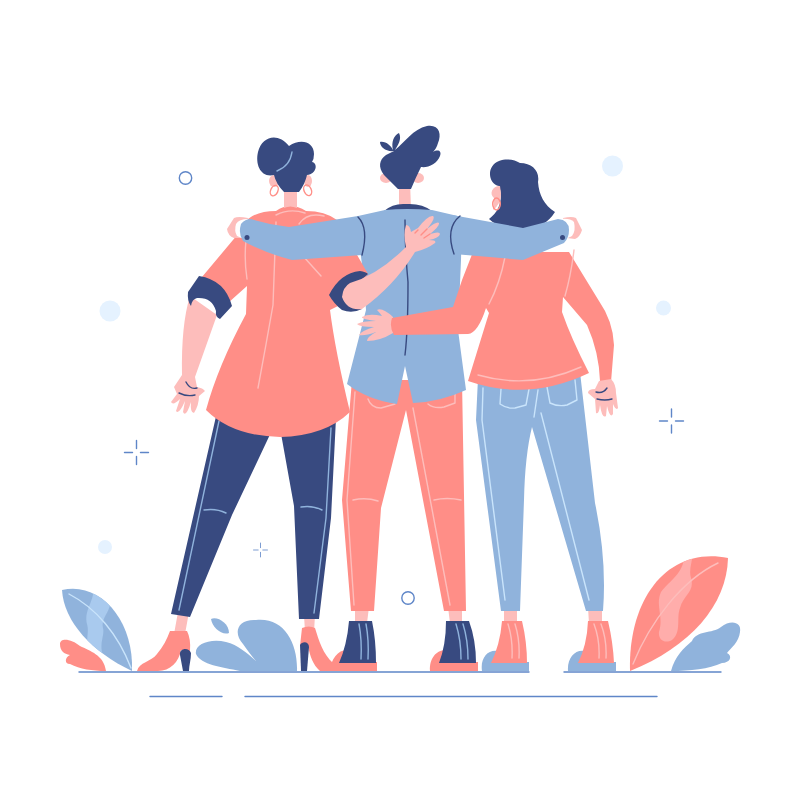
<!DOCTYPE html>
<html lang="en">
<head>
<meta charset="utf-8">
<title>Three friends embracing</title>
<style>
:root{--coral:#ff8e87;--coral-light:#ffadab;--blue:#90b3dc;--blue-light:#a9caee;--navy:#384a80;--skin:#fdbdbb;--pale:#e5f2ff;--ground:#5f86c8;--seam:#c9e4fb;--paper:#fff}
html,body{margin:0;background:var(--paper)}
body{width:800px;height:800px;overflow:hidden}
svg{display:block}
.coral{fill:var(--coral)}.coral-light{fill:var(--coral-light)}.blue{fill:var(--blue)}.blue-light{fill:var(--blue-light)}.navy{fill:var(--navy)}.skin{fill:var(--skin)}.pale{fill:var(--pale)}.paper{fill:var(--paper)}
.line{fill:none;stroke-width:1.4;stroke-linecap:round;stroke-linejoin:round}
.ground{stroke:var(--ground)}.seam{stroke:var(--seam)}.pink{stroke:var(--skin)}.ink{stroke:var(--navy)}.sky{stroke:var(--blue)}.hoop{stroke:var(--coral)}
</style>
</head>
<body>
<svg width="800" height="800" viewBox="0 0 800 800" role="img" aria-label="Three friends seen from behind with their arms around each other">
<defs>
  <path id="sparkle" class="line ground" d="M0-12V-4M0 4V12M-12 0H-4M4 0H12"/>
  <clipPath id="blue-leaf-clip"><path d="M62 590C100 581 134 620 132 671C92 652 64 622 62 590Z"/></clipPath>
  <clipPath id="coral-leaf-clip"><path d="M630 671C628 598 668 546 728 558C727 605 690 647 630 671Z"/></clipPath>
</defs>

<g id="background-dots">
  <circle class="pale" cx="612.500" cy="166" r="10.500"/>
  <circle class="pale" cx="110" cy="311" r="10.500"/>
  <circle class="pale" cx="663.500" cy="308" r="7.500"/>
  <circle class="pale" cx="105" cy="547" r="7"/>
  <circle class="line ground" cx="185.500" cy="178" r="6.200"/>
  <circle class="line ground" cx="408" cy="598" r="6.200"/>
  <use href="#sparkle" x="136.500" y="452.500"/>
  <use href="#sparkle" x="671.500" y="421"/>
  <use href="#sparkle" transform="translate(260.500 550) scale(.58)"/>
</g>

<g id="plants">
  <path class="blue" d="M62 590C100 581 134 620 132 671C92 652 64 622 62 590Z"/>
  <path class="blue-light" clip-path="url(#blue-leaf-clip)" d="M94 588C93 604 84 610 87 624C90 634 84 640 90 650L104 658C98 644 105 636 103 628C101 616 112 612 110 598Z"/>
  <path class="line seam" d="M69 594C96 608 118 634 131 668"/>
  <path class="coral" d="M106 671C104 655 90 651 80 646C72 639 60 637 60 644C60 651 64 654 70 655C65 657 64 664 70 664C80 669 92 671 106 671Z"/>
  <path class="blue" d="M297 671C298 643 284 617 256 620C237 619 233 633 243 644C247 650 251 655 256 661C247 653 238 645 226 642C209 638 194 645 196 654C201 665 222 667 240 671Z"/>
  <path class="blue" d="M211 619C217 616 229 623 229 633C222 636 212 627 211 619Z"/>
  <path class="coral" d="M630 671C628 598 668 546 728 558C727 605 690 647 630 671Z"/>
  <path class="coral-light" clip-path="url(#coral-leaf-clip)" d="M684 552C686 572 670 580 661 592C655 606 664 616 659 632C658 640 665 644 672 640C682 632 676 618 680 608C684 594 695 592 691 578C688 568 694 560 692 550Z"/>
  <path class="line pink" d="M633 664C650 622 682 580 718 563"/>
  <path class="blue" d="M671 671C675 656 684 648 692 641C697 630 712 634 721 627C731 619 742 622 740 632C739 642 731 648 727 653C733 656 730 663 722 663C709 669 690 671 671 671Z"/>
</g>

<g id="ground-lines" class="line ground">
  <path d="M79 672H529M564 672H721M150 696.500H222M245 696.500H657"/>
</g>

<g id="left-woman-legs">
  <path class="skin" d="M178 612L174 634H185L189 612ZM304 615L305 632H314L315 615Z"/>
  <path class="navy" d="M217 412L171 614L190 617L232 515L274 426Z"/>
  <path class="navy" d="M280 428L294 506L299 619H319L331 518L336 418Z"/>
  <path class="line sky" d="M219 421L179 610M204 510Q216 508 226 513M331 428L326 518L314 613M301 507Q312 505 322 510"/>
  <path class="coral" d="M170 631H187Q191 639 190 651L181 650C179 662 170 671 158 671H137C139 662 151 662 157 654C163 647 167 639 170 631Z"/>
  <path class="navy" d="M180 655C179 648 189 647 191 653C191 660 189 665 189 671H183Z"/>
  <path class="coral" d="M302 628Q309 625 315 628C319 641 323 654 333 663L334 671H320C313 665 310 656 308 646L300 646Z"/>
  <path class="navy" d="M300 645C302 641 309 641 309 647L307 671H301Z"/>
</g>

<g id="man-legs">
  <path class="skin" d="M355 607V623H367L369 607ZM448 607L450 623H462V607Z"/>
  <path class="coral" d="M352 380L342 500L351 611H374L381 508L406 410L444 611H466L462 380Z"/>
  <path class="line pink" d="M355 392L347 500L354 605M413 408L450 605M353 500Q366 497 378 501M434 500Q447 497 461 500M368 399Q371 408 381 408L395 404M428 404Q434 409 444 407L455 403V394"/>
  <path class="coral" d="M330 671C331 658 339 649 348 650L352 662H377V671Z"/>
  <path class="navy" d="M349 621H372Q376 640 376 663H339Q347 645 349 621Z"/>
  <path class="coral" d="M430 671C429 658 437 649 447 650L451 662H478V671Z"/>
  <path class="navy" d="M446 621H469Q476 640 476 663H439Q446 645 446 621Z"/>
  <path class="line sky" d="M359 624Q362 640 361 659M366 624Q369 640 368 659M456 624Q461 640 461 659M463 624Q468 640 468 659"/>
</g>

<g id="right-woman-legs">
  <path class="skin" d="M504 607V624H517V607ZM588 607L589 624H602V607Z"/>
  <path class="blue" d="M478 378L476 420L501 611H520L524 500Q525 455 532 427L586 611H603Q607 560 595 503L580 372Z"/>
  <path class="line seam" d="M483 388L482 420L505 600M541 413L589 600M538 390L534 417M501 389L500 404Q507 409 515 408L526 405L529 389M547 387L550 403Q558 407 567 405L577 400L575 380"/>
  <path class="blue" d="M482 671C480 658 488 649 498 651L502 662H529V671ZM568 671C567 658 575 649 585 651L588 662H616V671Z"/>
  <path class="coral" d="M502 621H522Q527 642 527 663H491Q500 645 502 621ZM588 621H608Q613 642 614 663H578Q587 645 588 621Z"/>
  <path class="line pink" d="M508 624Q513 640 512 658M515 624Q520 640 519 658M594 624Q600 640 599 658M601 624Q607 640 606 658"/>
</g>

<g id="man-torso">
  <path class="skin" d="M399 180H410L411 210H399Z"/>
  <path class="navy" d="M384 211Q393 203 406 204Q422 203 432 211Z"/>
  <path class="blue" d="M358 216L385 210Q406 208 432 210L462 217L461 260L458 330L466 390Q440 402 413 403L405 366L397 404Q368 400 347 384L366 310Q365 280 360 250Z"/>
  <path class="line ink" d="M405 220Q405 250 408 282Q408 330 405 355"/>
</g>

<g id="man-head">
  <ellipse class="skin" cx="386" cy="178" rx="6" ry="5"/>
  <ellipse class="skin" cx="418" cy="178" rx="6" ry="5"/>
  <path class="navy" d="M398 189L384 175C378 167 379 160 386 155L394 151C386 152 380 147 380 142C386 141 391 146 393 150C391 142 394 135 399 133C402 139 398 145 395 150C405 142 413 129 427 126C439 124 442 134 438 143C437 147 435 150 433 152C438 149 442 151 440 156C437 164 428 168 421 167Q416 177 411 189Z"/>
</g>

<g id="right-woman-head">
  <path class="navy" d="M489 219C501 210 503 196 499 186C488 184 486 166 499 161C507 158 515 160 520 163C532 163 540 171 538 182C539 195 544 205 555 212Q545 228 524 230Q500 230 489 219Z"/>
  <path class="skin" d="M500 186C492 186 489 194 494 198L493 210Q501 204 501 194Z"/>
  <ellipse class="line hoop" cx="496.500" cy="204" rx="3.800" ry="6"/>
</g>

<g id="right-woman-body">
  <path class="skin" d="M393 317Q382 307 377 310Q380 313 382 316Q369 313 362 317Q361 319 376 321Q362 321 357 324Q359 327 374 327Q361 331 359 335Q365 336 376 332Q367 337 367 341Q380 341 393 333Z"/>
  <path class="coral" d="M392 318L453 307Q462 278 473 252H569L599 301Q613 321 614 345L611 382L600 381Q599 352 587 325L563 297L562 312Q571 338 589 373Q528 402 468 381L489 313L486 308Q478 333 468 334L394 335Q389 327 392 318Z"/>
  <path class="line pink" d="M505 257Q500 283 489 304M574 250Q571 275 565 296M478 375Q530 390 581 367"/>
  <path class="skin" d="M599 381L611 379Q616 384 616 393L618 408Q616 411 613 404L613 414Q610 419 607 406L606 416Q602 419 600 405Q599 415 596 413L595 399L588 393Q588 389 595 389Z"/>
  <path class="line ink" d="M596 392Q603 394 607 388M597 399Q605 401 612 399"/>
</g>

<g id="left-woman-body">
  <path class="skin" d="M190 296Q181 325 182 375L174 387L177 394L171 402Q173 406 180 399L176 411Q179 415 185 401L183 412Q186 418 191 402Q190 413 194 413Q199 405 199 396L205 391Q203 388 197 387L195 377Q206 346 217 315Z"/>
  <path class="line ink" d="M186 382Q190 390 197 388M179 393Q187 397 195 395"/>
  <path class="coral" d="M248 219Q258 211 276 211Q290 201 306 211Q325 211 337 220L368 274L340 305L330 310Q335 350 350 412Q325 436 280 437Q232 436 206 410Q218 366 246 314L247 286L228 303L202 277L238 234Z"/>
  <path class="navy" d="M199 276Q225 280 232 306L220 319Q215 317 216 311Q212 297 197 298Q192 299 191 306Q187 301 188 292Z"/>
  <path class="line pink" d="M276 215Q290 208 305 213M246 240Q244 260 247 279M276 222L273 305Q266 345 258 388M303 256L321 276M299 224Q307 212 324 216"/>
</g>

<g id="left-woman-head">
  <path class="skin" d="M284 188H297V208Q290 205 284 208Z"/>
  <ellipse class="skin" cx="274" cy="181" rx="5" ry="6"/>
  <ellipse class="skin" cx="308" cy="181" rx="4" ry="6"/>
  <path class="navy" d="M284 192Q276 184 274 175C261 178 255 165 258 152C262 136 278 132 289 146C301 138 314 142 314 154Q314 159 312 162C318 163 317 174 307 175Q305 184 299 192Z"/>
  <path class="line sky" d="M277 171Q290 166 292 152"/>
  <ellipse class="line hoop" cx="274.500" cy="190.500" rx="3.600" ry="5.500" transform="rotate(24 274 190)"/>
  <ellipse class="line hoop" cx="307.500" cy="190.500" rx="3.600" ry="5.500" transform="rotate(-24 307 190)"/>
</g>

<g id="man-arms">
  <path class="skin" d="M248 218Q238 216 234 218L227 229Q228 236 234 238L243 238Z"/>
  <path class="paper" d="M248 219Q239 219 236 224Q234 231 237 236L244 239Z"/>
  <path class="blue" d="M251 219Q270 225 289 227L358 216Q367 232 362 255L292 260Q265 253 243 241Q238 234 241 224Q245 219 251 219Z"/>
  <path class="skin" d="M563 218Q572 216 576 218L582 230Q580 237 575 239L567 238Z"/>
  <path class="paper" d="M561 219Q570 218 574 222Q576 231 572 236L566 239Z"/>
  <path class="blue" d="M452 215L523 228L558 219Q569 220 569 230Q569 238 564 243L523 260L454 254Q448 235 452 215Z"/>
  <path class="line ink" d="M358 217Q369 228 362 255M460 216Q445 228 454 254"/>
  <circle class="navy" cx="247" cy="237.500" r="2.500"/>
  <circle class="navy" cx="562.500" cy="237.500" r="2.500"/>
</g>

<g id="left-woman-embracing-arm">
  <path class="navy" d="M329 295Q340 273 360 271Q366 272 368 274L352 288L362 309Q352 314 342 310Q334 304 329 295Z"/>
  <path class="skin" d="M350 283Q378 275 406 247Q403 234 406 225Q410 225 411 232L418 228Q428 215 433 216Q436 218 427 229Q437 221 439 223Q440 226 430 234Q440 231 440 234Q439 238 429 240Q437 240 435 243Q427 249 415 252Q395 285 362 309Q347 311 342 297Q343 287 350 283Z"/>
  <path class="line hoop" d="M418 230L415 233M427 229L421 235M430 234L424 238"/>
</g>
</svg>
</body>
</html>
---*---
REQUIRED ACTION:
Output the material above exactly, but only from the line that carries "219Q270 225 289" through the line that carries "219Q570 218 574".

SOLVED EXERCISE:
  <path class="blue" d="M251 219Q270 225 289 227L358 216Q367 232 362 255L292 260Q265 253 243 241Q238 234 241 224Q245 219 251 219Z"/>
  <path class="skin" d="M563 218Q572 216 576 218L582 230Q580 237 575 239L567 238Z"/>
  <path class="paper" d="M561 219Q570 218 574 222Q576 231 572 236L566 239Z"/>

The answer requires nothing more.